Mortgage Deals Start To Come Through

Mortgage Deals Start To Come Through

At last borrowers are seeing some lower fixed rate mortgages deals as lenders finally see fit to reduce rates more than a month after the Bank of England lowered the base rate. Lenders have placed the blame on the high swap rate – used for money banks lend to each other – brought about by the credit crunch.

Last week swap rates came back to normal levels as the base rate was expected to come down again in February, and fixed-rate deals have begun to appear for new borrowers. Leeds, Skipton, Norwich and Peterborough, Stroud and Swindon and Yorkshire building societies as well as Cheltenham & Gloucester, First Direct, Giraffe, Halifax, the Post Office, Woolwich and Mortgage Express all had new deals on offer.

As many other providers are now expected to follow suit, Richard Morea at independent mortgage broker London & Country in Bath, Somerset, said: “Lenders have been incredibly slow to cut fixed rates this time. The cost of borrowing has come down for lenders. Yet until last week we had seen little evidence of this being passed on in the form of new mortgage deals. The credit crunch has no doubt made lenders nervous about their funding and more acutely aware of their margins.”

Melanie Bien, director at broker Savills Private Finance in central London, said that although she expected more attractive fixed rates to be launched in the coming days, the best rates wouldn’t be around for long, so borrowers should act swiftly.

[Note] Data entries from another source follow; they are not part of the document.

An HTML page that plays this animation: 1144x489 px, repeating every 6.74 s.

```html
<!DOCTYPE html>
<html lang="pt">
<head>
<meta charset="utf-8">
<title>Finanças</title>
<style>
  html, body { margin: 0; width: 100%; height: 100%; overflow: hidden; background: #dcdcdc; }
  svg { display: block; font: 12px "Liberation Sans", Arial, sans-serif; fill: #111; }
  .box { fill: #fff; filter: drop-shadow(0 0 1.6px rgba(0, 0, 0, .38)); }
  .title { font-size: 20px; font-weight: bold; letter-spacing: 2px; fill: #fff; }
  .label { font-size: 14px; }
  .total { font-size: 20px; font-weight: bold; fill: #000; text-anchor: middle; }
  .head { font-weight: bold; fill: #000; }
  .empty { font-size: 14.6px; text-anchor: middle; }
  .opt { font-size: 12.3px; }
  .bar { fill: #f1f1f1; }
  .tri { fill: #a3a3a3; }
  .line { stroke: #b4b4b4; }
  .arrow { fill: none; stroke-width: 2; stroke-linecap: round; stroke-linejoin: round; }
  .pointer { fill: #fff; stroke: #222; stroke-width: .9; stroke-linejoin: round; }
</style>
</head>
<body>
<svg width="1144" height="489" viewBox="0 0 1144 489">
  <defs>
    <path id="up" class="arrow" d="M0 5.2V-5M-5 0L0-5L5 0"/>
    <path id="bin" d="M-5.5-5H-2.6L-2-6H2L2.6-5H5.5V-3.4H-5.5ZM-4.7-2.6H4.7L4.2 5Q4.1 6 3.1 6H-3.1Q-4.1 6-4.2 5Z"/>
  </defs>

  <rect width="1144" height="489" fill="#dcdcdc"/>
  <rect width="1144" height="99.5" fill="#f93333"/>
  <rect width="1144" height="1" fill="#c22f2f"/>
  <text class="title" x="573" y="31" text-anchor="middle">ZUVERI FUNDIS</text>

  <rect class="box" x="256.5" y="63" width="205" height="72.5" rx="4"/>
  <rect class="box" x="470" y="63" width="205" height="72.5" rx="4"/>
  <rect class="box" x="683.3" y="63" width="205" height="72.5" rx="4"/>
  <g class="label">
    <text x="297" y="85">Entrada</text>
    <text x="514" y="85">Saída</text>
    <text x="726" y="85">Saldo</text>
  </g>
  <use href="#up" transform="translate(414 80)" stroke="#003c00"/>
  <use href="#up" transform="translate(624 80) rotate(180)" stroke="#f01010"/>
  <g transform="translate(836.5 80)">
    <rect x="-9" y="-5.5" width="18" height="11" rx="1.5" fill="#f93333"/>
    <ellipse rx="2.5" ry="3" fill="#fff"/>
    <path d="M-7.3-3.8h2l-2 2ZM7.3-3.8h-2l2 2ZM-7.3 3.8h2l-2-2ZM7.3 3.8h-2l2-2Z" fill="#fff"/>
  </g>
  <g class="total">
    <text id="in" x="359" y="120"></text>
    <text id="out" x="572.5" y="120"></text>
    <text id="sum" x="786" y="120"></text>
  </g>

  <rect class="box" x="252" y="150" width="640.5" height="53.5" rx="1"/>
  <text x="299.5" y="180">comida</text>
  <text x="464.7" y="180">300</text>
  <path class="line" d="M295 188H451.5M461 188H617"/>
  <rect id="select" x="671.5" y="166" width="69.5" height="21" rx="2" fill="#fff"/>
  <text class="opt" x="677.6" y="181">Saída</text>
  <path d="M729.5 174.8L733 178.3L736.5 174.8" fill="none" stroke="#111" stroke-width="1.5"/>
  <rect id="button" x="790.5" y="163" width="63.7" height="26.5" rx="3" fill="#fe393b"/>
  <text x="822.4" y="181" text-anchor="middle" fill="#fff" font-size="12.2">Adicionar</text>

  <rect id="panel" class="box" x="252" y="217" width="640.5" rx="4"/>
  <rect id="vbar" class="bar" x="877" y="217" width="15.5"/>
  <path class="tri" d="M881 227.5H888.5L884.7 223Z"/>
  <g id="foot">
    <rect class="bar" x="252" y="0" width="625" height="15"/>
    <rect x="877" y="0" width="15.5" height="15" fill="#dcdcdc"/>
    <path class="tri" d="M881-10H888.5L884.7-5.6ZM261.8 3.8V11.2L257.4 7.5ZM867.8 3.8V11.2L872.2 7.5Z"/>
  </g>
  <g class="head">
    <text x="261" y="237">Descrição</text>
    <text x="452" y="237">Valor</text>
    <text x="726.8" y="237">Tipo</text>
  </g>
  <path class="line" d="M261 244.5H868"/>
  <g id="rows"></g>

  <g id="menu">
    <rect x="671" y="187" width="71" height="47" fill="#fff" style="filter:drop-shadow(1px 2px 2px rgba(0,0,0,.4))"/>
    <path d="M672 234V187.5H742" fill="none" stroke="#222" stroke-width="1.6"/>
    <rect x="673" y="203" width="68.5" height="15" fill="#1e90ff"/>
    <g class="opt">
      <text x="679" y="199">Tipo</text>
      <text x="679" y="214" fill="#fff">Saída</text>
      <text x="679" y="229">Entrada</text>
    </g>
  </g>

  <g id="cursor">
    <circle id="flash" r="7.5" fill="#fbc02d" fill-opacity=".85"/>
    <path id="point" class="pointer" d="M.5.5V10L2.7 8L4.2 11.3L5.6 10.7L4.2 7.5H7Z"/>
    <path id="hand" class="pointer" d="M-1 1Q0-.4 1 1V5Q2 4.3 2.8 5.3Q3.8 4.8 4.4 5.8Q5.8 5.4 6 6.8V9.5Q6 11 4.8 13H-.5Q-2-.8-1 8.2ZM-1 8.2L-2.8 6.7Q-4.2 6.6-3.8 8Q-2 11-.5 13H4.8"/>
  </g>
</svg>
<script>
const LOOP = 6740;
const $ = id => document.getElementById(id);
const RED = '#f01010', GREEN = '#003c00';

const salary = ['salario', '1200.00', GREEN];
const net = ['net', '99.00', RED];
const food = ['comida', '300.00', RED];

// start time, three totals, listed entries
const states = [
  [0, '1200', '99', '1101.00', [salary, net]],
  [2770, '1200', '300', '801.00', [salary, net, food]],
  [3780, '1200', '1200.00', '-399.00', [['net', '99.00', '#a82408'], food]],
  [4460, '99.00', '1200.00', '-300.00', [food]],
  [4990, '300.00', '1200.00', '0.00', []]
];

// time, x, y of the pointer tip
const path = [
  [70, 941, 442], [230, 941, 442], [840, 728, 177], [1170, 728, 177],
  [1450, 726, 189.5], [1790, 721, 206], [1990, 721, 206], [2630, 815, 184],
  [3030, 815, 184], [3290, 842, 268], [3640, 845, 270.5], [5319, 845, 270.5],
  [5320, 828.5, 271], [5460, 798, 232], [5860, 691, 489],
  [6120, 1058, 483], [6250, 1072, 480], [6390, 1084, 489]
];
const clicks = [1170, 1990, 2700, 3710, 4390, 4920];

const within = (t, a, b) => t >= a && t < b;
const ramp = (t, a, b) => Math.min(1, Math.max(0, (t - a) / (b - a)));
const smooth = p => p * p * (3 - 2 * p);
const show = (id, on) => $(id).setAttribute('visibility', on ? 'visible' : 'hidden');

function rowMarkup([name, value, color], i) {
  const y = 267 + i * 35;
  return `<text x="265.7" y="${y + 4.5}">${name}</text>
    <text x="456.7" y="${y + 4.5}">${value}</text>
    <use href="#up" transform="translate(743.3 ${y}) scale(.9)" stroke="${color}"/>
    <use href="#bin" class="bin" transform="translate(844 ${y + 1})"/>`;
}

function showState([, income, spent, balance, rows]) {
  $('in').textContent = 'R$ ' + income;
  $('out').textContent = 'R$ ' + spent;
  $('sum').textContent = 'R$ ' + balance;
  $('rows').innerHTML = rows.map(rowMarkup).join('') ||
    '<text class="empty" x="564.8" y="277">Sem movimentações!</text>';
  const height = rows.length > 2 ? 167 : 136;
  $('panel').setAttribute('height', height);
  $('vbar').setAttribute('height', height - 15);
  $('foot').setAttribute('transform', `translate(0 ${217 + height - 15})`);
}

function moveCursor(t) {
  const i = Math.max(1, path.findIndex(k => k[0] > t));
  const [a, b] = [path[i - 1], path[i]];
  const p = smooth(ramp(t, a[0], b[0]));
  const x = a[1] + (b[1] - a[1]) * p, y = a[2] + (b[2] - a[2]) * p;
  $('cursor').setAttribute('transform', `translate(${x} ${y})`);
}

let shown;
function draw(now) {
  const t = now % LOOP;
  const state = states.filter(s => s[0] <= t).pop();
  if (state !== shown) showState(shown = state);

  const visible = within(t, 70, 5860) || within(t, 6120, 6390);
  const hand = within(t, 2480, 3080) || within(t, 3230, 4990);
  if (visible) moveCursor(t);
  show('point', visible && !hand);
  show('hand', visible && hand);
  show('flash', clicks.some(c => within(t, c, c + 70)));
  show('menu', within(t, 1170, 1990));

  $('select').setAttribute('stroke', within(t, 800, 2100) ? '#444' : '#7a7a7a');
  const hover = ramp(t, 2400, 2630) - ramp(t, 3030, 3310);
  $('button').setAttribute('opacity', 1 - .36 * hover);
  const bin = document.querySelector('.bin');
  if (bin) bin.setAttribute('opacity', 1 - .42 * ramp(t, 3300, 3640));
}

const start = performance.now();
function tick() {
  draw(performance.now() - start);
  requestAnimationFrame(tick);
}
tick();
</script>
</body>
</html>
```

Last week First Direct launched a two-year fixed rate at 4.75% with a £1,498 arrangement fee, for borrowers with a minimum 20% deposit or equity in their home. Alternatively, borrowers can get 4.99% fixed for five years with the same lender with a more manageable £598 fee.

Despite fixed rates starting to look more attractive, experts are suggesting that borrowers should consider tracker mortgages, which will follow the base rate. Mortgage broker Hamptons says that more borrowers are choosing variable rates over fixed rates compared with a year ago – from 22% to 52% – as people anticipate interest rates falling.

With Scottish Widows borrowers can pay 0.34% above the base rate, currently 5.5%, for two years with no arrangement fee. This offer is for a maximum loan to value of 80%. At 95% LTV, borrowers can get 0.01% below base rate for two years with a £999 set-up fee.